Delgado, Milligan Among Braves Slowed By Injuries
ATLANTA—There's never a good time for an injury, but the timing was particularly unfortunate for a couple of players who were making fast progress before going under the knife in 2010.
Lefthander Dimasther Delgado broke his right femur and left wrist in a serious car wreck in his native Panama in February. Upon his arrival at the Braves' complex this spring, doctors discovered a torn ligament in his knee as well, so he had surgery to repair it and spent the entire season rehabbing. He did pitch in a couple of games during the last two weeks of instructional league.

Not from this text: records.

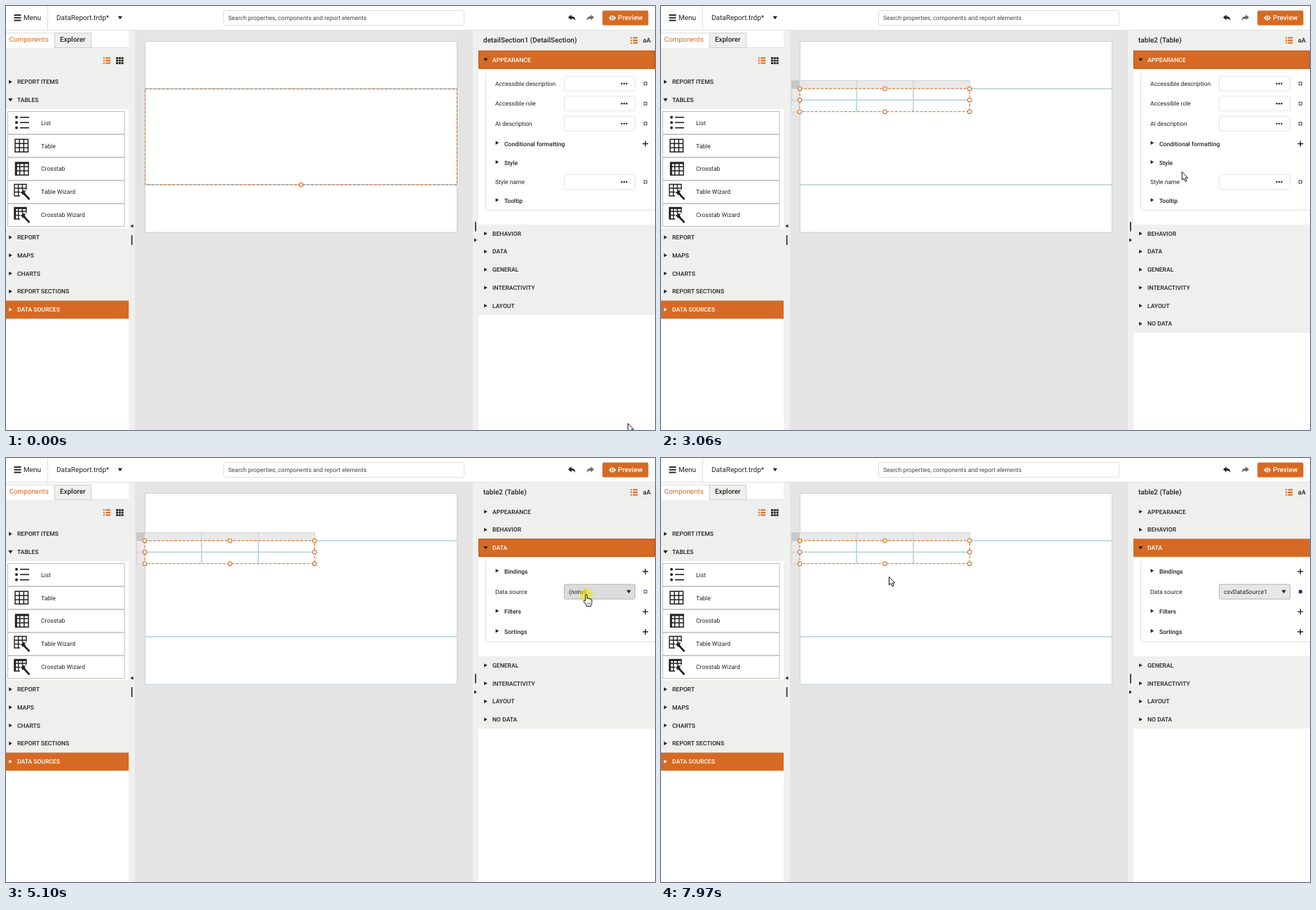
Recreate the animation shown at these times as an HTML page. Size 926 px wide and 605 px high, loop 8 s.

```html
<!DOCTYPE html>
<html lang="en">
<head>
<meta charset="utf-8">
<title>Report designer</title>
<style>
html, body { margin: 0; width: 100%; height: 100%; overflow: hidden; background: #fff; }
svg { display: block; width: 926px; height: 605px; }
text { font-family: Roboto, "Open Sans", sans-serif; text-rendering: geometricPrecision; white-space: pre; }
</style>
</head>
<body>
<svg id="stage" viewBox="0 0 926 605" xmlns="http://www.w3.org/2000/svg">
  <defs>
    <filter id="shade" x="-20%" y="-20%" width="140%" height="140%">
      <feDropShadow dx="0" dy="2" stdDeviation="2" flood-opacity=".22"/>
    </filter>
  </defs>
  <g id="frame"></g>
  <g id="live"></g>
</svg>
<script>
const LOOP = 8000;
const ORANGE = '#d66a24', PANEL = '#efefed', INK = '#222', BLUE = '#b4d0e0';
const ROW = 25.75, TOP = 63.7;

// drawing helpers
const rect = (x, y, w, h, fill, more = '') =>
  `<rect x="${x}" y="${y}" width="${w}" height="${h}" fill="${fill}" ${more}/>`;
const line = (d, color = INK, width = 1, more = '') =>
  `<path d="${d}" fill="none" stroke="${color}" stroke-width="${width}" ${more}/>`;
const shape = (d, fill = INK, more = '') => `<path d="${d}" fill="${fill}" ${more}/>`;
const dot = (x, y, r, fill, more = '') => `<circle cx="${x}" cy="${y}" r="${r}" fill="${fill}" ${more}/>`;
const text = (x, y, s, { size = 8.57, color = INK, weight = 400 } = {}) =>
  `<text x="${x}" y="${y}" font-size="${size}" fill="${color}" font-weight="${weight}">${s}</text>`;
const right = (x, y, c = INK) => shape(`M${x} ${y - 2.7}L${x + 4.6} ${y}L${x} ${y + 2.7}Z`, c);
const down = (x, y, c = INK) => shape(`M${x} ${y - 2.2}H${x + 6.4}L${x + 3.2} ${y + 2.4}Z`, c);
const border = c => `stroke="${c}" stroke-width="1"`;
const mix = (a, b, p) => `rgb(${a.map((v, i) => Math.round(v + (b[i] - v) * p))})`;
const each = (list, fn) => list.map(fn).join('');

function grid(x, y, w, h, width = 1.5) {
  const a = w / 3, b = h / 3;
  return line(`M${x} ${y}h${w}v${h}h${-w}zM${x + a} ${y}v${h}M${x + 2 * a} ${y}v${h}` +
    `M${x} ${y + b}h${w}M${x} ${y + 2 * b}h${w}`, INK, width);
}

function wizard(y, cross) {
  return grid(12, y - 10.5, 17, 16.5, 1.4) +
    (cross ? line(`M12 ${y - 9.5}h17M13 ${y - 10.5}v16.5`, INK, 2.4) : '') +
    shape(`M20 ${y - 3}h12v12h-12z`, '#fff') +
    line(`M25 ${y + 2}L33.5 ${y + 11}`, INK, 2.6) +
    shape(`M24 ${y - 4}l1.3 2.6 3-.4-1.6 2.5 1.6 2.6-3-.4-1.6 2.4-.7-2.9-2.8-1.1 2.6-1.5z`);
}

function bullets(x, y) {
  return each([-3.6, 0, 3.6], d =>
    rect(x, y + d - 1, 2, 2, ORANGE) + rect(x + 3.4, y + d - 1, 6.8, 2, ORANGE));
}

function topBar() {
  return rect(0, 0, 926, 35, '#fff') + line('M0 34.5H926M59.5 0V34', '#e0e0e0') +
    each([12, 15.8, 19.6], y => rect(11.5, y, 10, 1.9, INK)) +
    text(25, 20.3, 'Menu', { size: 10 }) +
    text(72, 20.3, 'DataReport.trdp*', { size: 10 }) + down(159.6, 16.8) +
    rect(310.5, 6.5, 343, 21, '#fff', border('#dedede') + ' rx="2"') +
    text(317, 20.3, 'Search properties, components and report elements', { color: '#444' }) +
    shape('M802 16.2l4.6-4v2.5c4 0 6 2.2 5.6 6.3-1-2.4-2.5-3.3-5.6-3.3v2.6z') +
    shape('M839 16.2l-4.6-4v2.5c-4 0-6 2.2-5.6 6.3 1-2.4 2.5-3.3 5.6-3.3v2.6z', '#666') +
    rect(851, 6.5, 65.5, 21, ORANGE, 'rx="2"') +
    shape('M860 17q5.2-7 10.4 0q-5.2 7-10.4 0z', '#fff') +
    dot(865.2, 17, 2.3, ORANGE) + dot(865.2, 17, 1.2, '#fff') +
    text(873, 20.3, 'Preview', { size: 10, color: '#fff', weight: 500 });
}

function leftPanel() {
  const heads = [['REPORT ITEMS', 108.3], ['TABLES', 134], ['REPORT', 330], ['MAPS', 355.8],
    ['CHARTS', 381.6], ['REPORT SECTIONS', 407.3], ['DATA SOURCES', 433.1]];
  const tools = ['List', 'Table', 'Crosstab', 'Table Wizard', 'Crosstab Wizard'];
  return rect(0, 35, 175, 570, '#fff') + rect(0, 60, 175, 87, PANEL) + rect(0, 317, 175, 104, PANEL) +
    rect(69.5, 38.5, 52, 21, PANEL, border('#cfcfcf')) + line('M0 38.5H69M122 59.5H175', '#dedede') +
    text(4.5, 51.3, 'Components', { size: 9.9, color: ORANGE }) +
    text(77, 51.3, 'Explorer', { size: 9.9, weight: 500 }) +
    bullets(138.8, 77.8) +
    each([0, 1, 2], i => each([0, 1, 2], j => rect(157 + i * 3.8, 73 + j * 3.6, 3, 2.7, INK))) +
    rect(0, 420.4, 175, 25.8, ORANGE) +
    each(heads, ([s, y], i) => {
      const color = i === 6 ? '#fff' : INK;
      return (i === 1 ? down(3.2, y) : right(4.2, y, color)) + text(16, y + 3.1, s, { weight: 500, color });
    }) +
    each(tools, (s, i) => rect(2.5, 150.5 + i * 32.9, 166.5, 32.4, '#fff', border('#bcbcbc')) +
      text(50, 169.6 + i * 32.9, s)) +
    each([158.8, 166.3, 173.8], y => dot(15, y, 2, INK) + rect(20, y - .8, 13, 1.6, INK)) +
    grid(13, 190.3, 18.5, 18) + grid(13.5, 223.3, 18.5, 18) +
    line('M13 224.2H32.6M14.4 223V241.6', INK, 2.8) + wizard(265, false) + wizard(298, true);
}

function middle() {
  return rect(175, 35, 9, 570, '#f0f0ef') + rect(184, 35, 482, 570, '#e4e4e4') +
    rect(666, 35, 8, 570, '#f0f0ef') +
    shape('M181.4 311.4V316.6L177.4 314Z') + rect(178.8, 327, 1.6, 14, INK) +
    rect(669.2, 308, 1.6, 13.5, INK) + shape('M668 331.4V336.6L672 334Z') +
    rect(198.5, 50.5, 445, 272.5, '#fff', border('#c3d5df')) +
    line('M198 118H644M198 255H644', BLUE, 1.5) +
    rect(674, 35, 252, 570, '#fff') + rect(674, 35, 252, 28.7, PANEL) +
    bullets(891, 49) + text(908.8, 52.4, 'aA', { size: 9.3, weight: 500 });
}

const dashed = (x, y, w, h) => rect(x, y, w, h, 'none', `stroke="${ORANGE}" stroke-dasharray="4 2"`);
const handle = (x, y) => dot(x, y, 2.8, '#fff', `stroke="${ORANGE}" stroke-width="1.1"`);

const sectionMark = () => dashed(198.5, 118.3, 445, 136.7) + handle(421, 255);

function table() {
  return rect(186.5, 106.5, 254, 11.5, '#e9e9e9', border('#d2d2d2')) +
    rect(186.5, 118, 11.5, 33, '#e9e9e9', border('#d2d2d2')) +
    rect(186, 106, 12, 12, '#c8c8c8') +
    line('M279 106V118M360 106V118M186 134.3H198', '#c9c9c9') +
    rect(198, 118, 242.5, 33, '#fff') +
    line('M279 118V151M360 118V151M198 134.3H440', BLUE, 1.5) +
    dashed(198, 118, 242.5, 32.7) +
    each([[198, 118], [319.5, 118], [440.3, 118], [198, 134.3], [440.3, 134.3],
      [198, 150.8], [319.5, 150.8], [440.3, 150.8]], p => handle(...p));
}

// property rows
const flag = (y, color = '#444', fill = '#fff') => rect(910.3, y - 2, 4, 4, fill, border(color));
const plus = y => line(`M908.3 ${y}h8M912.3 ${y - 4}v8`, INK, 1.4);
const group = (y, s) => right(698.6, y - 1.2) + text(711, y + 3.1, s, { weight: 500 });
const field = (y, s) => text(698, y + 3.1, s) +
  rect(796.5, y - 10.5, 101, 21, '#fff', border('#e4e4e4') + ' rx="2"') +
  each([878.6, 882, 885.4], x => dot(x, y, 1.2, INK)) + flag(y);

function appearanceRows(y) {
  return field(y + 21.3, 'Accessible description') + field(y + 49.8, 'Accessible role') +
    field(y + 78.4, 'AI description') +
    group(y + 107, 'Conditional formatting') + plus(y + 107) + group(y + 134.4, 'Style') +
    field(y + 161.5, 'Style name') + group(y + 188.6, 'Tooltip');
}

function dataRows(y, t) {
  const active = t >= 5010, picked = t >= 6750, s = y + 49.8;
  return group(y + 21.1, 'Bindings') + plus(y + 21.1) + text(698, s + 3.1, 'Data source') +
    rect(796.5, s - 10.5, 101, 21, active && !picked ? '#dcdcdc' : '#e7e7e7',
      border(active ? '#b5b5b5' : '#cfcfcf') + ' rx="2"') +
    text(803, s + 3.1, picked ? 'csvDataSource1' : '(none)') + down(885.4, s) +
    flag(s, active ? '#4a4596' : '#444', picked ? INK : '#fff') +
    group(y + 78.4, 'Filters') + plus(y + 78.4) + group(y + 107, 'Sortings') + plus(y + 107);
}

function body(y, h, id, rows) {
  if (h < 1) return '';
  const end = Math.max(y + 8, y + h - 20.6);
  return `<clipPath id="${id}">${rect(674, y, 252, end - y, '#000')}</clipPath>` +
    `<g clip-path="url(#${id})">${rows}</g>` +
    line(`M684.5 ${y + 7}V${end - 2}q0 2 2 2H926`, '#dedede');
}

function header(y, s, { open = false, glow = 0, focus = false } = {}) {
  const c = y + ROW / 2;
  return rect(674, y, 252, ROW + .2, mix([239, 239, 237], [214, 106, 36], glow)) +
    (focus ? rect(674.5, y + .5, 251, ROW - 1, 'none', border('#b5561a')) : '') +
    (open ? down(681.2, c) : right(682.2, c)) +
    text(694, c + 3.1, s, { weight: 500, color: mix([34, 34, 34], [255, 255, 255], glow) });
}

// progress that advances in n even jumps, the first at t0 and the last at t1
function jumps(t, t0, t1, n) {
  if (t < t0) return 0;
  if (t >= t1) return 1;
  return (Math.floor((t - t0) / (t1 - t0) * (n - 1) + 1e-6) + 1) / n;
}

function accordion(t) {
  const k = [4230, 4290, 4380, 4450].filter(v => t >= v).length;
  const shut = [0, .2, .65, .95, 1][k], open = [0, .3, .745, .97, 1][k], fade = [0, .2, .5, .85, 1][k];
  const lit = t < 1900 ? 1 : jumps(t, 1980, 2120, 3);
  const h1 = 222.3 * (1 - shut), h2 = 142 * open;
  const names = ['BEHAVIOR', 'DATA', 'GENERAL', 'INTERACTIVITY', 'LAYOUT'];
  if (t >= 1900) names.push('NO DATA');
  let y = TOP + ROW;
  let out = header(TOP, 'APPEARANCE', { open: k === 0, glow: lit * (1 - fade), focus: k === 0 && lit === 1 }) +
    body(y, h1, 'clipA', appearanceRows(y));
  y += h1;
  for (const s of names) {
    const isData = s === 'DATA';
    out += header(y, s, isData ? { open: k > 0, glow: fade, focus: k > 2 && t < 5230 } : {});
    y += ROW;
    if (isData) {
      out += body(y, h2, 'clipD', dataRows(y, t));
      y += h2;
    }
  }
  return out;
}

function dropdown(t, hover) {
  const p = jumps(t, 5300, 5440, 3) - jumps(t, 6820, 6970, 3);
  if (p <= 0) return '';
  const items = ['(none)', 'csvDataSource1', 'sqlDataSource1', 'webServiceDataSource1',
    'jsonDataSource1', 'objectDataSource1', 'objectDataSource2'];
  const chosen = t >= 6750 ? 1 : 0;
  return `<clipPath id="clipL">${rect(785, 202, 130, 140, '#000')}</clipPath><g clip-path="url(#clipL)">` +
    `<g transform="translate(0 ${(p - 1) * 128})">` +
    rect(797, 202, 105, 126.5, '#fff', 'filter="url(#shade)"') +
    rect(797, 202, 105, 126.5, '#fff', border('#d8d8d8')) +
    each(items, (s, i) => {
      const y = 202 + i * 18, on = i === chosen;
      const back = on ? rect(797.5, y + .5, 104, 17.5, ORANGE, border('#b5561a'))
        : i === 1 && hover ? rect(797.5, y, 104, 18, '#ebebeb') : '';
      return back + text(803, y + 12.1, s, { color: on ? '#fff' : INK });
    }) + '</g></g>';
}

// pointer moves: first jump, time between jumps, jumps, end x, end y, eased
const MOVES = [
  [70, 65.7, 8, 402, 165, 1],
  [690, 83.3, 7, 70, 198, 1],
  [2620, 73, 4, 400, 186, 0],
  [2912, 73, 3, 743, 236, 0],
  [3131, 73, 1, 751, 262, 0],
  [3204, 72, 4, 705, 357, 0],
  [3500, 65, 3, 688, 348, 0],
  [3780, 60, 2, 688, 346, 0],
  [4550, 76.6, 7, 828, 195, 1],
  [5790, 74.2, 8, 827, 226.5, 1],
  [7600, 74, 6, 325, 169, 1]
];
const CLICKS = [[1560, 1710], [4000, 4230], [5100, 5230], [6600, 6750]];

function pointerAt(t) {
  let x = 887, y = 595;
  for (const [t0, dt, n, ex, ey, eased] of MOVES) {
    if (t < t0) break;
    let p = Math.min(n, Math.floor((t - t0) / dt + 1e-6) + 1) / n;
    if (eased) p = (1 - Math.cos(Math.PI * p)) / 2;
    x += (ex - x) * p;
    y += (ey - y) * p;
  }
  return [x, y];
}

function pointerKind(t, x, y) {
  const inSection = x > 198 && x < 644 && y > 118 && y < 255;
  if (x < 170 || (t < 1900 && inSection)) return 'move';
  if (x > 674 && t > 3200 && t < 7600 && (y > 283 || x > 797)) return 'hand';
  return 'arrow';
}

const edge = 'stroke="#111" stroke-width="1" stroke-linejoin="round"';
const POINTERS = {
  arrow: shape('M.4.6V12.2L3 9.9l2.1 4.4 2-.9L5.1 9.2H8.6Z', '#fff', edge),
  hand: shape('M-1.2 1.2q0-1.4 1.2-1.4t1.2 1.4V6q.2-1 1.3-.9t1.1 1.2q.2-.9 1.2-.8t1.1 1.3q.3-.7 1.1-.5t.9 1.3' +
    'V11.4q0 2-1.3 3.4V16.6H.2V15L-3.4 10.2q-.8-1.2.1-1.8t2.1.9Z', '#fff', edge) +
    line('M1.6 11v3M3.6 11v3M5.4 11v3', '#333', .6),
  move: shape('M0-7.6L3-4.4H1.3V-1.3H4.4V-3L7.6 0 4.4 3V1.3H1.3V4.4H3L0 7.6-3 4.4H-1.3V1.3H-4.4V3' +
    'L-7.6 0-4.4-3V-1.3H-1.3V-4.4H-3Z', '#fff', edge)
};

function pointer(t, x, y) {
  const pressed = CLICKS.some(([a, b]) => t >= a && t < b);
  return (pressed ? dot(x, y + .3, 9, '#f2e600', 'opacity=".6"') : '') +
    `<g transform="translate(${x.toFixed(2)} ${y.toFixed(2)})">${POINTERS[pointerKind(t, x, y)]}</g>`;
}

function scene(t) {
  const [x, y] = pointerAt(t);
  const title = t < 1900 ? 'detailSection1 (DetailSection)' : 'table2 (Table)';
  return (t < 1900 ? sectionMark() : table()) +
    text(681, 52.3, title, { size: 10, weight: 500 }) +
    accordion(t) + dropdown(t, y > 220) + pointer(t, x, y);
}

const live = document.getElementById('live');
document.getElementById('frame').innerHTML = topBar() + leftPanel() + middle();

let shown = '';
function draw(t) {
  const next = scene(t);
  if (next !== shown) live.innerHTML = shown = next;
}

const start = performance.now();
function tick() {
  draw((performance.now() - start) % LOOP);
  requestAnimationFrame(tick);
}
tick();
</script>
</body>
</html>
```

Delgado, 21, went 5-7, 3.61 in 100 innings at low Class A Rome in 2009, mixing a plus changeup with an 89-91 mph fastball. He showed an advanced feel for pitching by working both sides of the plate and throwing inside with consistency.
Outfielder Adam Milligan also made significant strides in 2009, when he led the Braves system with a .592 slugging percentage. After opening the season at Rookie-level Danville, Milligan earned promotions to Rome and high Class A Myrtle Beach, hitting a combined .344/.393/.592 with 13 home runs in 262 at-bats.
Milligan returned to Myrtle Beach this year and batted .200/.277/.376 with 35 strikeouts in 85 at-bats. He looked out of rhythm, and an examination revealed a torn rotator cuff in his left (non-throwing) shoulder that required surgery in late June. He took batting practice during the final week of instructional league and should be healthy for spring training.
"Both of those young men were diligent with their rehab after having excellent seasons the year before," farm director Kurt Kemp said. "We believe both of them have the ability and work ethic to get back on track and resume their pursuit of becoming major league players."
Two others players are not expected to be ready by Opening Day: righthanders Brett Butts and Reidy Escobar, both of whom had Tommy John surgery. Butts stood out in the Double-A Mississippi bullpen in 2009, going 7-3, 2.58 in 53 outings, and he had a 1.52 ERA with three saves in 15 appearances there this season. Escobar, a 21-year-old from Venezuela, went 1-1, 4.26 in 11 games in the Rookie-level Gulf Coast League in 2009. Both hope to return to action by midseason 2011.
"Brett was pitching as well as I had seen him pitch just prior to the injury," Kemp said. "He was dominant in that relief role, and we believe he can regain that form after he works his way back from the surgery."
• Shortstop Brandon Hicks recovered quickly from his late-season broken hand and was already taking batting practice again.
• The Braves went with major league experience in hiring Dave Trembley as the team's new minor league field coordinator and Lee Elia as an instructor at both the major and minor league levels. Atlanta also hired longtime scout Bob Johnson as a special assistant to general manager Frank Wren.